Decision Sciences; Political Science
Business Administration: Information Systems and International Affairs
Faculty Research Advisor
Monarchies have been a longstanding form of governance of regions and countries through history. Historically, monarchies ruled over all countries and empires. In the modern world, monarchies are less prevalent. There is a push towards democratization and countries are moving towards republics and democracies. This allows for the people of the nations to have a say in their leaders, representatives and policies in their own country. But even with this global shift, there are few countries that maintain their monarchy.
Spain was historically ruled by a monarchy, with some interruptions in the 20th century. In 1931, the Second Spanish Republic, a republican regime, ruled the country. This allowed for elections where anti-monarchists won the majority vote and this led to the king, Alfonso XIII, left the country. This regime was short lived and ended in 1939. The Spanish Civil War played a large role in the form of government in the country during this time. The Spanish Civil War took place from 1936-1939. In 1936, Francisco Franco began taking control of the Spanish government by way of military actions. During this time, he was the “caudillo” of Spain, which gave him political power and allowed him to exercise it in an authoritarian manner. Francisco Franco was a fascist dictator, ruling Spain with a military regime until his death in 1975.
Franco groomed Juan Carlos during his later years. He skipped a generation in the lineage of the monarchy, hoping that he would prepare Juan Carlos to take over the nation and maintain the conservative views of his regime. When Franco became sick later in life, 1974-1975, Juan Carlos became the head of state. Two days after Franco’s death, Juan Carlos was proclaimed King of Spain and was inaugurated a week later as Juan Carlos I.
When Juan Carlos I came to power, his focus was on tradition, laws and the will of the people. He instituted the constitution monarchy, the form of government that is in power today. He did not always see eye to eye with Franco when looking forward to the future of Spain. Juan Carlos I promised that he would uphold the standards of the country and make changes to laws the Franco put in place, one by one. Juan Carlos I reigned as King of Spain until 2014, when he abdicated his thrown in favor of his son, Felipe VI. He is the only king in Spanish history to abdicate the thrown.
Juan Carlos I’s abdication was not a decision that he made lightly. There was pressure coming from all parts of Spain. Juan Carlos I’s abdication was highly anticipated and something that the Spanish people were requesting for years. His descent from power began in the mid to late 2000s. The main question this research aims to answer is why has the public opinion of the Spanish monarchy declined over time, specifically during the reign of Juan Carlos I? The thesis that this research is looking to prove is that the reason.public opinion declined was because of the people’s attachment to Juan Carlos I. When he began to no longer be a man of the people, Spaniards began to take these negative views of the monarch himself and apply them to the monarchy as an institution.

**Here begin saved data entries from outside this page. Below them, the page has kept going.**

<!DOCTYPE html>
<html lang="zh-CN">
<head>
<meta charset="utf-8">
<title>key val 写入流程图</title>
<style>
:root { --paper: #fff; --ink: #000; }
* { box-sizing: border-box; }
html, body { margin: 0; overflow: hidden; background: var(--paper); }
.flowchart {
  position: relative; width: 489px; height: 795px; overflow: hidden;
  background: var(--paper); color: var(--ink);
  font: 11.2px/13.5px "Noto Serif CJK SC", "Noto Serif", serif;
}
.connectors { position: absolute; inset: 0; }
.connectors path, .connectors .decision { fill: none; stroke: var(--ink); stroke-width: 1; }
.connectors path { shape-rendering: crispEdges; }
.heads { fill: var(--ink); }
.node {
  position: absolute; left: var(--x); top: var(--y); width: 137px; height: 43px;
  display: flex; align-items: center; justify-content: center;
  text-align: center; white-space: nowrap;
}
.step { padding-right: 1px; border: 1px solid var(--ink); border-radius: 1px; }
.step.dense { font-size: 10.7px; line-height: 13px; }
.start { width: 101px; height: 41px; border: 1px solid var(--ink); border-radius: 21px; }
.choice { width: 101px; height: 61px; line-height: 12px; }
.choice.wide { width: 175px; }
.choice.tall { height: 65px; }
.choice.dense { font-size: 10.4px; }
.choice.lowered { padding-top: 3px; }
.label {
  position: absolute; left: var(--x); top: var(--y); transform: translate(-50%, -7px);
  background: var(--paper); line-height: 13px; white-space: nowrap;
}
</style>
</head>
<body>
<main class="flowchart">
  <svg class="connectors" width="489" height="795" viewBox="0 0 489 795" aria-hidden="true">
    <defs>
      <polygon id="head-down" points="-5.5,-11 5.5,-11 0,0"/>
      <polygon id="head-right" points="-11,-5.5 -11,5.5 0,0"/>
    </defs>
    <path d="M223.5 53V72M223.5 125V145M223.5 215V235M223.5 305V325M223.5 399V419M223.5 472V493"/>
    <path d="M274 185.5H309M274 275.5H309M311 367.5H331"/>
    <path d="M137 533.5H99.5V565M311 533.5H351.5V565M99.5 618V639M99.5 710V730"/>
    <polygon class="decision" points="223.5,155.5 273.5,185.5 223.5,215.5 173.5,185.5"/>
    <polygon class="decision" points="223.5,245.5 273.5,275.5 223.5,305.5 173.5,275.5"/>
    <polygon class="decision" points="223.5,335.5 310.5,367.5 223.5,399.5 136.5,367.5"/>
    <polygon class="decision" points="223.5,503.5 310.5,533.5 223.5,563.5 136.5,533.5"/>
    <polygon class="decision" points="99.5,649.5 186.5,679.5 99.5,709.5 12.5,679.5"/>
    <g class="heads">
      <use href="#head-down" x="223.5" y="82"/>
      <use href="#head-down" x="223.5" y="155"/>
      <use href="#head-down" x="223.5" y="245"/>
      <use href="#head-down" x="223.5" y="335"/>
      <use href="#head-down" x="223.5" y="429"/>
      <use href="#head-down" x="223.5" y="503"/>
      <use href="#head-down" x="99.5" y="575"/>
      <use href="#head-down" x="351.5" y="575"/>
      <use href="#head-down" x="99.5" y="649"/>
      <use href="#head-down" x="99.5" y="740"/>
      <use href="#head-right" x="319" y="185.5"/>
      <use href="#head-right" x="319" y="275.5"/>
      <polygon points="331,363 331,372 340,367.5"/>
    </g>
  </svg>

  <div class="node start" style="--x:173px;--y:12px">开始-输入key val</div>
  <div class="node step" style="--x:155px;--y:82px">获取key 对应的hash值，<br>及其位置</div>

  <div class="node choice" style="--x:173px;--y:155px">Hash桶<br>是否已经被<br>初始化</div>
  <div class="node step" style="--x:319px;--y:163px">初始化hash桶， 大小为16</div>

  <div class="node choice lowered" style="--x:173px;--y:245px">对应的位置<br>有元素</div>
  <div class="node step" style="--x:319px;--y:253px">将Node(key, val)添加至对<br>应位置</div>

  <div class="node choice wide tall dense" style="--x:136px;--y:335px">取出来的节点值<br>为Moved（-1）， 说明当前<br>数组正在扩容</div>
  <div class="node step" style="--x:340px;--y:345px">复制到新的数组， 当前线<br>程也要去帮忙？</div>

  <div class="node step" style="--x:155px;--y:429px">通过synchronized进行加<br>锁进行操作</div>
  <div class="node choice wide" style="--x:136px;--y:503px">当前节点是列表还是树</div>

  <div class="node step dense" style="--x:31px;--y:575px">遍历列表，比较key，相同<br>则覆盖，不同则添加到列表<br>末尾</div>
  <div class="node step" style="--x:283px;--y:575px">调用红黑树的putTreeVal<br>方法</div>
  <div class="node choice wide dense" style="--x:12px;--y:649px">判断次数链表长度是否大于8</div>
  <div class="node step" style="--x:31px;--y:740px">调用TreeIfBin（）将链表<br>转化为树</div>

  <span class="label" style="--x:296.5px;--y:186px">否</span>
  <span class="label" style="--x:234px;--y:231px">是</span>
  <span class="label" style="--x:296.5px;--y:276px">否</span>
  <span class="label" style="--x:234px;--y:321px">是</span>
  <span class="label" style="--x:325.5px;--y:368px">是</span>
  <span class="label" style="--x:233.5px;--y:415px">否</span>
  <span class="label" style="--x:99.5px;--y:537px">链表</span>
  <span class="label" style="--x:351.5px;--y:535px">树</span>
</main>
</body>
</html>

To outsiders, monarchies seem like an antiquated way of ruling a nation. But the Spaniards have their reasons for wanting to maintain this historical aspect of their country. By understanding why the public opinion decreased during this time period, we can understand if Spaniards are actually changing their views on the monarchy as an institution, or just the monarch himself. Juan Carlos I served Spain well during is 39 years as king, but in the end he needed to abdicate and show the people of.Spain that he was still the man of the people that they always believed him to be.
Eason, Oriana Karina, "Changing Opinions of the Spanish Monarchy in a Modern Spain" (2016). Undergraduate Research Conference (URC) Student Presentations. 9.